AIM OF THE EXERCISE =
Please find the lines in the entries below that contain the word "beam", and copy each one.

MATERIAL PROVIDED =
——

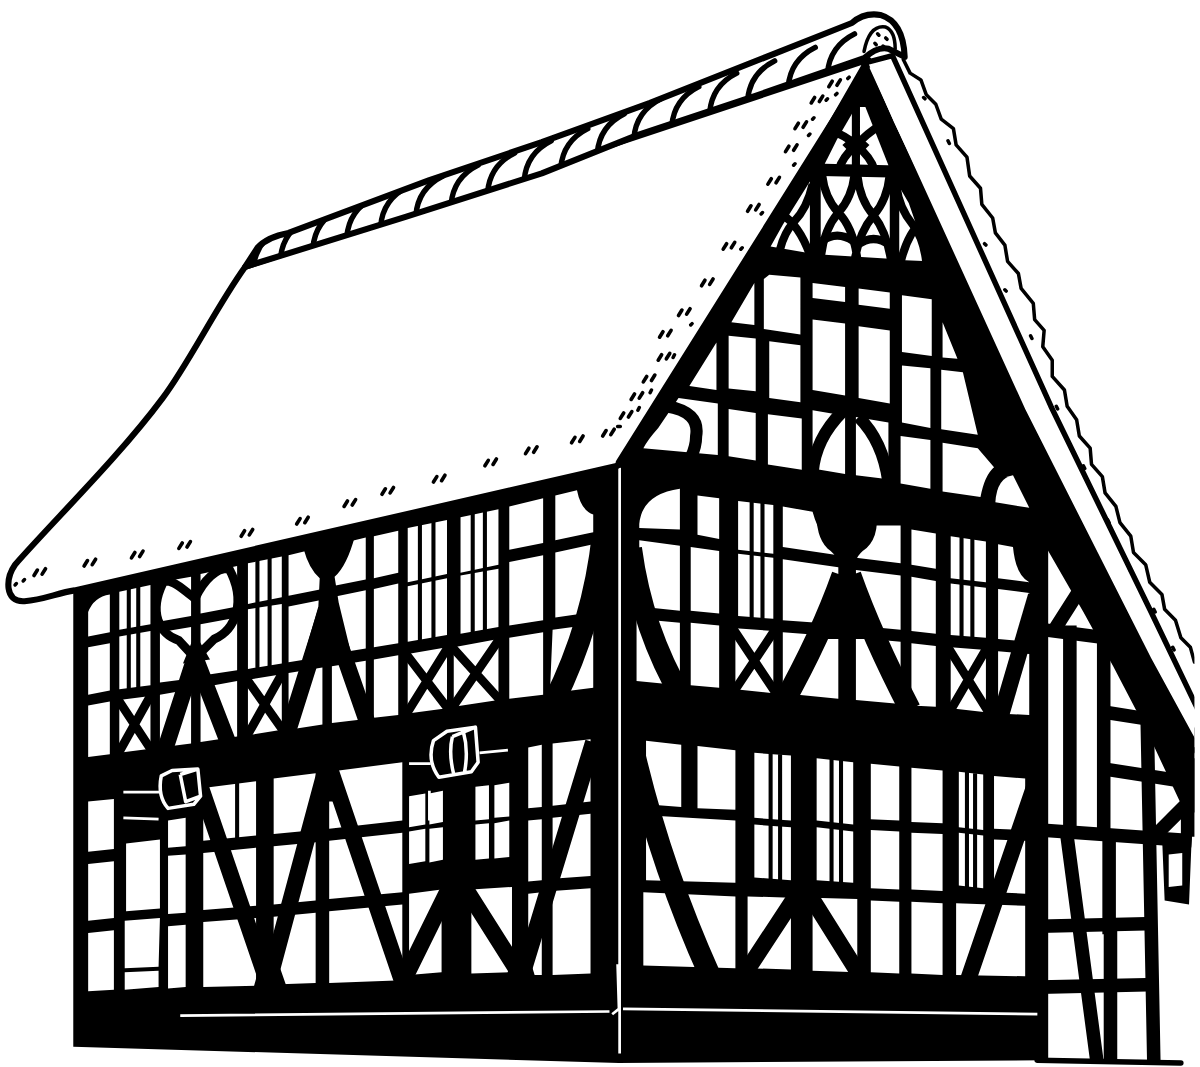
<!DOCTYPE html>
<html lang="en">
<head>
<meta charset="utf-8">
<title>Half-timbered house</title>
<style>
:root{--ink:#000;--paper:#fff}
html,body{margin:0;background:var(--paper);overflow:hidden}
.house{display:block;width:1200px;height:1067px}
.timber{fill:var(--ink)}
.panes{fill:var(--paper)}
.brace,.line,.mullion,.cross,.beam,.lattice,.straw{fill:none;stroke:var(--ink)}
.brace{stroke-width:12}
.brace.broad{stroke-width:16}
.brace.arch{stroke-width:9}
.cross{stroke-width:6.5}
.lattice{stroke-width:6}
.mullion{stroke-width:3}
.beam{stroke-width:10}
.line{stroke-width:4;stroke-linejoin:round;stroke-linecap:round}
.line.fine{stroke-width:2.6}
.line.rake{stroke-width:7}
.straw{stroke-width:2.7;stroke-linecap:round}
.roof{fill:var(--paper);stroke:var(--ink);stroke-width:4.5;stroke-linejoin:round}
.chalk{fill:none;stroke:var(--paper);stroke-width:2}
.box{fill:var(--ink);stroke:var(--paper);stroke-width:2.6;stroke-linejoin:round}
</style>
</head>
<body>
<svg class="house" viewBox="0 0 886 788" role="img" aria-label="Half-timbered house with a thatched roof">
<defs>
<path id="straw" class="straw" d="M0 4L2.500 0M6 3L8.500-1"/>
<path id="ridge-turn" class="line" d="M0 2C1-10 6-20 20-27"/>
<path id="ridge-shape" d="M181 197L190 183Q197 175 213 172L317 133L400 105L480 76L629 17Q638 9 650 11Q667 16 668 42L656 36Q648 34 638 43L560 70L470 100L400 128L300 160Z"/>
<clipPath id="ridge-clip"><use href="#ridge-shape"/></clipPath>
<clipPath id="right-edge"><path d="M0 0H882V788H0Z"/></clipPath>
</defs>

<g id="lean-to">
<path class="timber" d="M765 370L802 432L882 552V600H875L846 538L822 492L800 452L770 400Z"/>
<path class="beam" d="M769 380V784M790 462V618M815 465V618M820 684V784M819 618V690M847 526L852 784M877 560V618"/>
<path class="beam" d="M770 465L824 472M816 526L854 532M816 568L880 578M768 613L880 621M768 684L854 682M768 729L855 727"/>
<path class="beam" d="M806 422L778 466M788 618L810 784M878 592L852 618"/>
<path class="timber" fill-rule="evenodd" d="M858 616L880 618L878 668L860 665ZM863 631V655L873 654V630Z"/>
<path class="line" d="M766 783L872 785"/>
</g>

<g id="wall-masses" class="timber">
<path d="M54 434L457 342V785L54 773Z"/>
<path d="M456 344L638 52L692 180L744 318L773 382L770 783L456 785Z"/>
</g>

<g id="long-side-upper">
<g class="panes">
<path d="M65 452Q69 441 81 439V467L65 470ZM65 478L81 475V510L65 513ZM65 521L81 518V557L65 559Z"/>
<path d="M88 437L111 432V461L88 465ZM88 470L111 466V506L88 509ZM88 517L111 514V553L88 556Z"/>
<path d="M118 430L141 426V455L118 459ZM118 467L141 463V501L118 504ZM118 513L141 509V549L118 552Z"/>
<path d="M148 424L175 418V448L148 453ZM148 461L175 456V495L148 499ZM148 508L175 503V544L148 548Z"/>
<path d="M183 416L208 411V441L183 446ZM183 450L208 446V490L183 494ZM183 502L208 498V539L183 543Z"/>
<path d="M213 410L238 404V435L213 440ZM213 448L238 443V485L213 489ZM213 497L238 493V535L213 539Z"/>
<path d="M245 403L270 397V428L245 433ZM245 441L270 436V479L245 483ZM245 492L270 488V531L245 534Z"/>
<path d="M276 396L294 392V423L276 427ZM276 435L294 431V475L276 478ZM276 487L294 484V528L276 530Z"/>
<path d="M301 390L330 384V424L301 430ZM301 433L330 427V469L301 474ZM301 483L330 478V523L301 527Z"/>
<path d="M340 382L368 376V417L340 423ZM340 425L368 420V463L340 468ZM335 478L368 472V517L335 522Z"/>
<path d="M376 374L401 368V401L376 406ZM376 415L401 410V458L376 462ZM376 471L401 467V513L376 516Z"/>
<path d="M410 366L426 362Q429 377 438 380V393L410 399ZM410 408L438 402V452L410 456ZM408 465L438 461V508L406 512Z"/>
</g>
<path class="mullion" d="M95 434V510M102 433V510M190 413V494M199 412V494M310 387V474M320 385V474M349 379V468M358 377V468"/>
<path class="cross" d="M86 515L113 556M112 512L87 557M181 500L210 541M209 496L182 544M299 482L332 525M332 476L299 529M333 477L370 518M370 470L333 524"/>
<path class="brace" d="M143 488L121 556M145 488L169 550M241 450L212 542M242 450L272 536"/>
<path class="brace broad" d="M445 395Q438 460 409 518"/>
<path class="timber" d="M224 405L262 396Q256 418 247 426L250 445L260 486H224L235 448L236 427Q228 420 224 405ZM135 490L144 468L155 487Z"/>
<path class="cross" d="M117 430C128 426 135 436 144 442C150 429 160 418 171 420M120 431C110 452 117 468 132 473L144 486L158 472C174 465 182 444 169 420"/>
</g>

<g id="long-side-lower">
<g class="panes">
<path d="M65 592L84 590V627L65 629ZM65 638L84 636V678L65 680ZM65 689L84 687V731L65 732Z"/>
<path d="M93 623L118 620V671L93 673ZM92 680L118 678L117 714L92 715ZM92 718L117 717V729L92 731Z"/>
<path d="M124 606L137 604V625L124 626ZM124 632L137 631V674L124 675ZM124 684L137 683V729L124 730Z"/>
<path d="M150 582L189 577V617L150 621ZM150 630L189 626V669L150 672ZM150 681L189 678V728L150 729Z"/>
<path d="M202 575L233 571V613L202 616ZM202 625L233 622V665L202 668ZM202 677L233 674V726L202 727Z"/>
<path d="M243 570L297 563V606L243 612ZM243 621L297 615V659L243 664ZM243 673L297 668V724L243 726Z"/>
<path d="M302 588L314 586V609L302 611ZM317 586L327 584V607L317 609ZM302 614L314 612V636L302 638ZM317 612L327 611V635L317 637Z"/>
<path d="M351 581L361 580V605L351 606ZM365 580L376 578V603L365 604ZM351 609L361 608V634L351 635ZM365 608L376 606V633L365 634Z"/>
<path d="M302 660L326 657V718L302 720ZM348 657L378 655V718L348 719Z"/>
<path d="M390 552L400 550V596L390 597ZM390 606L400 605V650L390 651ZM390 660L400 659V720L390 720Z"/>
<path d="M408 549L436 546V592L408 595ZM408 604L436 601V647L408 649ZM408 658L436 656V719L408 720Z"/>
</g>
<path class="mullion" d="M175 578V622"/>
<path class="brace" d="M146 575L199 730M241 566L197 730M243 566L298 728M332 655L298 724M341 652L384 720M438 548L384 725"/>
<path class="timber" d="M228 600L242 568L258 600L247 592H237ZM187 730L198 690L212 730ZM374 721L384 685L395 721Z"/>
<path class="chalk" d="M91 585H120M91 604L117 605M302 564H318M354 556L375 554M317 584V606"/>
<path class="box" d="M119 573L127 569L146 568L148 588L143 594L124 597Q116 588 119 573ZM133 572L137 592L148 588M133 572L146 568"/>
<path class="box" d="M320 547L330 540L351 537L353 563L348 570L324 574Q315 562 320 547ZM334 544Q331 556 335 572M334 544L351 537M342 540Q346 554 343 570"/>
</g>

<g id="gable-upper">
<g class="panes">
<path d="M472 387Q474 365 502 361V391L472 390ZM472 399L502 403V451L472 448ZM470 457L502 460V506L470 503Z"/>
<path d="M515 366L531 368V398L515 395ZM510 404L531 407V453L510 451ZM510 460L531 462V508L510 506Z"/>
<path d="M545 370L571 373V409L545 406ZM545 409L571 412V457L545 455ZM543 464L571 466V512L543 509Z"/>
<path d="M578 374L600 378Q606 400 619 404V410L578 404ZM578 413L619 419V461L578 458ZM578 467L619 470V516L578 512Z"/>
<path d="M632 406Q647 402 646 388L665 388V416L632 412ZM632 421L665 425V465L632 462ZM632 471L665 474V520L632 517Z"/>
<path d="M673 391L691 394V420L673 417ZM673 426L691 429V468L673 466ZM673 475L691 477V522L673 521Z"/>
<path d="M702 396L728 400V430L702 427ZM702 431L728 434V471L702 469ZM702 478L728 480V526L702 523Z"/>
<path d="M737 402L748 404Q750 425 760 430L737 427ZM737 435L760 438V474L737 472ZM737 481L760 483V528L737 527Z"/>
</g>
<path class="mullion" d="M555 370V458M563 371V458M710 396V472M718 398V472"/>
<path class="cross" d="M541 464L573 512M573 464L541 512M700 478L730 526M729 478L701 526"/>
<path class="brace" d="M765 440L738 532"/>
<path class="brace broad" d="M466 405Q474 465 504 516M622 425Q606 470 578 520M628 425Q644 470 672 524"/>
<path class="timber" d="M603 376H647Q650 398 637 407Q629 414 632 424L642 472H608L620 424Q621 412 611 405Q602 396 603 376Z"/>
</g>

<g id="gable-lower">
<g class="panes">
<path d="M477 547L503 550V596L477 594ZM477 602L543 606V652L477 650ZM475 659L543 662V715L475 713Z"/>
<path d="M515 551L543 554V598L515 597Z"/>
<path d="M557 556L584 558V606L557 604ZM557 609L584 611V650L557 648ZM552 662L584 663V716L552 715Z"/>
<path d="M603 560L630 563V609L603 606ZM603 611L630 614V652L603 650ZM600 663L633 664V718L600 717Z"/>
<path d="M643 564L664 566V606L643 605ZM643 613L664 614V657L643 656ZM643 665L664 666V719L643 718Z"/>
<path d="M673 567L696 569V608L673 607ZM673 615L696 616V658L673 657ZM673 666L696 667V720L673 719Z"/>
<path d="M708 570L726 572V613L708 611ZM708 615L726 617V656L708 654ZM706 667L757 669V721L706 720Z"/>
<path d="M734 573L757 575V613L734 612ZM734 620L757 621V660L734 659Z"/>
</g>
<path class="mullion" d="M569 556V650M576 557V650M614 560V652M621 561V652M714 570V656M720 571V656"/>
<path class="brace broad" d="M468 555Q488 640 524 720"/>
<path class="brace" d="M592 655L548 722M594 655L636 722M764 580L714 726"/>
</g>

<g id="gable-middle">
<g class="panes">
<path d="M564 206L568 203L591 205V247L564 243ZM600 209L624 212V223L600 220ZM634 213L657 216V228L634 225ZM600 236L624 239V292L600 288ZM634 241L657 244V298L634 294ZM666 218L688 221V263L666 260ZM696 238L707 265L696 264Z"/>
<path d="M529 253V288L509 285ZM538 248L558 250V289L538 287ZM557 209V240L540 238ZM568 252L591 255V297L568 294ZM666 270L687 272V316L666 312ZM695 273L711 275L722 321L695 317Z"/>
<path d="M501 294L530 298V336L475 331Q478 325 486 316ZM538 302L558 305V340L538 337ZM567 306L592 309V347L567 343ZM600 303L624 307V350L600 346ZM632 308L656 312V354L632 351ZM665 322L687 325V361L665 357ZM696 327L722 331L734 345Q727 351 724 367L696 363Z"/>
<path d="M735 371Q736 353 748 351L760 375Z"/>
</g>
<path class="brace arch" d="M492 300Q517 304 514 322Q514 330 510 338M622 304Q602 324 600 349M634 308Q652 326 656 356"/>
</g>

<g id="gable-ornament">
<g class="panes">
<path d="M632 79L639 79L656 122L609 121L618 103Z"/>
<path d="M606 130L657 131V191L606 188ZM598 134V187L569 182L578 166ZM664 138L671 150L686 193L664 192Z"/>
</g>
<path class="lattice" d="M632 74V124M615 97Q624 100 632 107Q643 116 646 126M650 92Q640 99 632 107Q622 116 619 126"/>
<path class="timber" d="M632 98L642 107L632 117L622 107Z"/>
<path class="lattice" d="M607 129Q609 146 619 157Q630 168 633 191M631 129Q629 146 619 157Q608 170 606 191M633 129Q635 148 645 159Q655 172 658 193M657 129Q655 148 645 159Q634 172 631 193"/>
<path class="lattice" d="M607 178Q618 170 630 178M633 181Q645 172 657 181M632 128V138"/>
<path class="lattice" d="M600 136Q596 154 586 164Q579 172 576 184M577 158Q590 166 598 188M662 138Q664 154 674 166Q682 176 684 194M682 162Q670 172 665 194"/>
</g>

<g id="plinth-and-corner">
<path class="chalk" d="M457.500 345V778M456 712L457 745L452 749M133 750L450 747M460 745L766 749"/>
</g>

<g id="roof">
<path class="roof" d="M181 197C160 226 139 269 120 294C88 337 40 384 11 417C4 427 3 445 18 444C32 443 42 438 55 436L456 344L468 331L548 206L641 44Z"/>
<path class="line rake" d="M458 342L636 58"/>
<g id="ridge">
<use href="#ridge-shape" class="roof"/>
<g clip-path="url(#ridge-clip)">
<use href="#ridge-turn" x="187" y="196"/><use href="#ridge-turn" x="207" y="189"/><use href="#ridge-turn" x="231" y="181"/><use href="#ridge-turn" x="256" y="173"/><use href="#ridge-turn" x="281" y="165"/><use href="#ridge-turn" x="307" y="157"/><use href="#ridge-turn" x="333" y="149"/><use href="#ridge-turn" x="360" y="140"/><use href="#ridge-turn" x="387" y="131"/><use href="#ridge-turn" x="414" y="122"/><use href="#ridge-turn" x="441" y="111"/><use href="#ridge-turn" x="468" y="100"/><use href="#ridge-turn" x="496" y="91"/><use href="#ridge-turn" x="524" y="81"/><use href="#ridge-turn" x="552" y="72"/><use href="#ridge-turn" x="582" y="62"/><use href="#ridge-turn" x="611" y="52"/>
</g>
<path class="line fine" d="M638 38Q642 18 654 20Q661 23 661 36M648 25l1 1M654 28l1 1M646 32l1 1M652 34l1 1"/>
</g>
<g id="eave-straw">
<use href="#straw" x="25" y="421"/><use href="#straw" x="62" y="414"/><use href="#straw" x="97" y="408"/><use href="#straw" x="132" y="401"/><use href="#straw" x="178" y="392"/><use href="#straw" x="219" y="383"/><use href="#straw" x="254" y="370"/><use href="#straw" x="282" y="361"/><use href="#straw" x="320" y="352"/><use href="#straw" x="358" y="340"/><use href="#straw" x="388" y="331"/><use href="#straw" x="422" y="323"/><use href="#straw" x="445" y="318"/>
<path class="line fine" d="M11 432l1-1M17 429l1-1"/>
</g>
<g id="verge-straw">
<use href="#straw" x="458" y="305"/><use href="#straw" x="466" y="291"/><use href="#straw" x="475" y="278"/><use href="#straw" x="486" y="262"/><use href="#straw" x="487" y="245"/><use href="#straw" x="501" y="229"/><use href="#straw" x="518" y="207"/><use href="#straw" x="534" y="180"/><use href="#straw" x="552" y="152"/><use href="#straw" x="567" y="132"/><use href="#straw" x="580" y="108"/><use href="#straw" x="587" y="91"/><use href="#straw" x="599" y="72"/><use href="#straw" x="612" y="60"/>
<path class="line fine" d="M456 315l2 0M471 303l1-2M480 290l1-2M497 264l1-2M510 240l1-1M547 184l1-1M562 158l1-1M586 122l1-1M597 100l1-1M600 88l1-1M610 74l1-1M617 70l1-1M626 58l1-1"/>
</g>
</g>

<g id="barge-board" clip-path="url(#right-edge)">
<path class="timber" d="M634 64L640 44L660 90L760 300L886 545V562L800 432L768 384L742 326L692 190Z"/>
<path class="panes" d="M642 50L659 42L776 300L850 452L886 525V552L850 486L757 302Z"/>
<path class="line" d="M640 46L659 41L776 300L850 452L886 527"/>
<path class="line fine" d="M667 44L672 54L680 59L684 70L691 77L695 88L704 95L706 107L714 116L716 130L724 139L725 151L733 161L735 172L742 181L744 193L752 202L754 213L763 224L764 236L771 244L770 256L777 266L777 278L786 288L788 300L795 310L797 322L805 331L806 343L814 352L816 364L824 374L827 386L835 396L837 408L846 417L849 430L858 439L860 450L868 458L872 471L879 478L882 489"/>
<path class="line fine" d="M682 72l1 1M700 104l1 2M727 180l1 1M742 214l1 1M761 248l1 2M780 300l1 2M800 344l1 2M818 384l1 2M834 420l1 2M852 450l1 2M866 478l1 2"/>
</g>
</svg>
</body>
</html>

——

ANSWER TO THIS TASK =
.brace,.line,.mullion,.cross,.beam,.lattice,.straw{fill:none;stroke:var(--ink)}
.beam{stroke-width:10}
<path class="beam" d="M769 380V784M790 462V618M815 465V618M820 684V784M819 618V690M847 526L852 784M877 560V618"/>
<path class="beam" d="M770 465L824 472M816 526L854 532M816 568L880 578M768 613L880 621M768 684L854 682M768 729L855 727"/>
<path class="beam" d="M806 422L778 466M788 618L810 784M878 592L852 618"/>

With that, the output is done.